Someone whose judgement I trust once said to me "the way to find self defence through aikido is to stop searching for it".

billybob
09-14-2005, 03:00 PM
Dictionary.com "martial art
n.
Any of several Asian arts of combat or self-defense, such as aikido, karate, judo, or tae kwon do, usually practiced as sport. Often used in the plural."

OOOOOOoooooooooo. don't tell the boys at my dojo they're doing a sport!!!

IMHO 'Martial' means simply military. 'Art' refers to in depth or philosophical study as opposed to simply 'Skill' or even 'Science'.

So, I have heard it said that Miyamoto Mushashi was the greatest sworsman ever, and Morihei Ueshiba the greatest martial artist. Both fought in wars, and fought well. I find it interesting that both lived long enough to become philosophers. (I don't think 'philosopher' is a bad word, don't tell anybody.) :)

david

Dirk Hanss
09-14-2005, 05:13 PM
Saotome always says: "The dojo is your battlefield"
We can open another thread about what he might mean. At least it is orderly mind and behaviour in classes. To some it might look like military drill, but what I have seen it is just being serious.

And martial art just means the art to survive on the battlefield. Another explanation is to "die awesome", and it is all the same.

You have to learn to do what you have to do without fear, and you have to decide when there is the right time to hide, go away or run.

And while surviving the battlefield "dojo", you are learning to survive on any other battlefield, the next is called "company".

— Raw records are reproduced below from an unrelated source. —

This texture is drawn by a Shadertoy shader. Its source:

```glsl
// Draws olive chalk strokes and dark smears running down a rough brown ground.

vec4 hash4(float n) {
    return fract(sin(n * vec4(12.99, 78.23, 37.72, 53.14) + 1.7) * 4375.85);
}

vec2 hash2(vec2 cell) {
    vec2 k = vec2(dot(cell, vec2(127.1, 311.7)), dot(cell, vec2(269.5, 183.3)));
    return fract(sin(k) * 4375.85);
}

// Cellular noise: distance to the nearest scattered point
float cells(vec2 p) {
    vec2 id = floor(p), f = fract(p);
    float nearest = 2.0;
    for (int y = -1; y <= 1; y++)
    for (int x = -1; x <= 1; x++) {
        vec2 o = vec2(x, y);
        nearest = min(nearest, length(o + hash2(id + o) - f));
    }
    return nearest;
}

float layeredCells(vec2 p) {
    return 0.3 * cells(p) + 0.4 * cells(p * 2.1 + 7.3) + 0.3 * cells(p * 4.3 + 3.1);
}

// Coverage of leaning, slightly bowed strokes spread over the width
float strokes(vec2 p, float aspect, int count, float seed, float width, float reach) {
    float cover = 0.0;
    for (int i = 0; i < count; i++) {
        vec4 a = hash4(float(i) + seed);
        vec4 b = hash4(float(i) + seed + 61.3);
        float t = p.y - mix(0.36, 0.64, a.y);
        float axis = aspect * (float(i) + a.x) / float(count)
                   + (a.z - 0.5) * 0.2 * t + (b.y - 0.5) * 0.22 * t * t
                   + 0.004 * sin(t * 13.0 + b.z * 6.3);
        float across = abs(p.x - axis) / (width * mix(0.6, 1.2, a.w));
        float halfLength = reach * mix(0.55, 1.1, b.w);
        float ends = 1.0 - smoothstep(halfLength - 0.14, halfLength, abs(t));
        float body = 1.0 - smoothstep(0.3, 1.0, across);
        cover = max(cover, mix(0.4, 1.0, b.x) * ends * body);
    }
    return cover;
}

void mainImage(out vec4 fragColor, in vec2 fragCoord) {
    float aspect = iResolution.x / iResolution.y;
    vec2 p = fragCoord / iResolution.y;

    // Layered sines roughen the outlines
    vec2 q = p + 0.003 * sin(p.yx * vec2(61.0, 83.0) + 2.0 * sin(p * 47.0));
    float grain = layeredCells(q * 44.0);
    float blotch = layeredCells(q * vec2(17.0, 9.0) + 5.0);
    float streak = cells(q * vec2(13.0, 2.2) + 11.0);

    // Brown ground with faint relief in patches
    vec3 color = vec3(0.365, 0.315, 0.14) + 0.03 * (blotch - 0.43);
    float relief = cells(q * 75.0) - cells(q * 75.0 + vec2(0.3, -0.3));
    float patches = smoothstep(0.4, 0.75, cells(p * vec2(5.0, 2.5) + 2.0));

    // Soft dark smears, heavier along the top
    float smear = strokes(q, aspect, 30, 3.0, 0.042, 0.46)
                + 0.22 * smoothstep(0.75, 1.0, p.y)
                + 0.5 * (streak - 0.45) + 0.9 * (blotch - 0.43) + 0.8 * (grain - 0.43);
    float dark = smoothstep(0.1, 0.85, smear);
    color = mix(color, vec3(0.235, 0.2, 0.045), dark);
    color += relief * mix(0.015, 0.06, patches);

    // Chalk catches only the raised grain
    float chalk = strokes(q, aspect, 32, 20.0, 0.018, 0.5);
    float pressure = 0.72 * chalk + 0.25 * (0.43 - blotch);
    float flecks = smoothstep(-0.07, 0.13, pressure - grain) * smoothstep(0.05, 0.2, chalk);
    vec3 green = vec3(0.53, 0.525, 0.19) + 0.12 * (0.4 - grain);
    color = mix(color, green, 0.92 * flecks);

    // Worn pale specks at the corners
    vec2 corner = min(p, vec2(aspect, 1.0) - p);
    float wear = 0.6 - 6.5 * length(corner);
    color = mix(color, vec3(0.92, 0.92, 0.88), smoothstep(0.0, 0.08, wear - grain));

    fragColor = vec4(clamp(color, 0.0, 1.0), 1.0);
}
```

I'd say you need some martial awareness according to the definition above. Effectiveness will come by time. You should not try to enforce it, as you might spoil it.

CU Dirk

DaveO
09-14-2005, 05:35 PM
Saotome always says: "The dojo is your battlefield"
We can open another thread about what he might mean. At least it is orderly mind and behaviour in classes. To some it might look like military drill, but what I have seen it is just being serious.

And martial art just means the art to survive on the battlefield. Another explanation is to "die awesome", and it is all the same.

You have to learn to do what you have to do without fear, and you have to decide when there is the right time to hide, go away or run.

And while surviving the battlefield "dojo", you are learning to survive on any other battlefield, the next is called "company".

I'd say you need some martial awareness according to the definition above. Effectiveness will come by time. You should not try to enforce it, as you might spoil it.

CU Dirk

Dude - Sorry; but I have no idea what you just said.

Having experience both in the dojo and on the battlefield - the real one - I can personally attest the two are not related.
Martial Art does not mean 'to survive on the battlefield'. Surviving on the battlefield is getting your head down, getting in close to the enemy, giving flying metal the right of way, and getting out with the same number of holes you went in with. All this 'martial arts is military' crap is pure fantasy.

Can you please elaborate somewhat on your point?

Dirk Hanss
09-14-2005, 06:23 PM
Dude - Sorry; but I have no idea what you just said.

Having experience both in the dojo and on the battlefield - the real one - I can personally attest the two are not related.
Martial Art does not mean 'to survive on the battlefield'. Surviving on the battlefield is getting your head down, getting in close to the enemy, giving flying metal the right of way, and getting out with the same number of holes you went in with. All this 'martial arts is military' crap is pure fantasy.

Can you please elaborate somewhat on your point?

Answeres are only easy, if they are incomplete.

Thanks for the help. This answer won't be easy AND it will stay incomplete.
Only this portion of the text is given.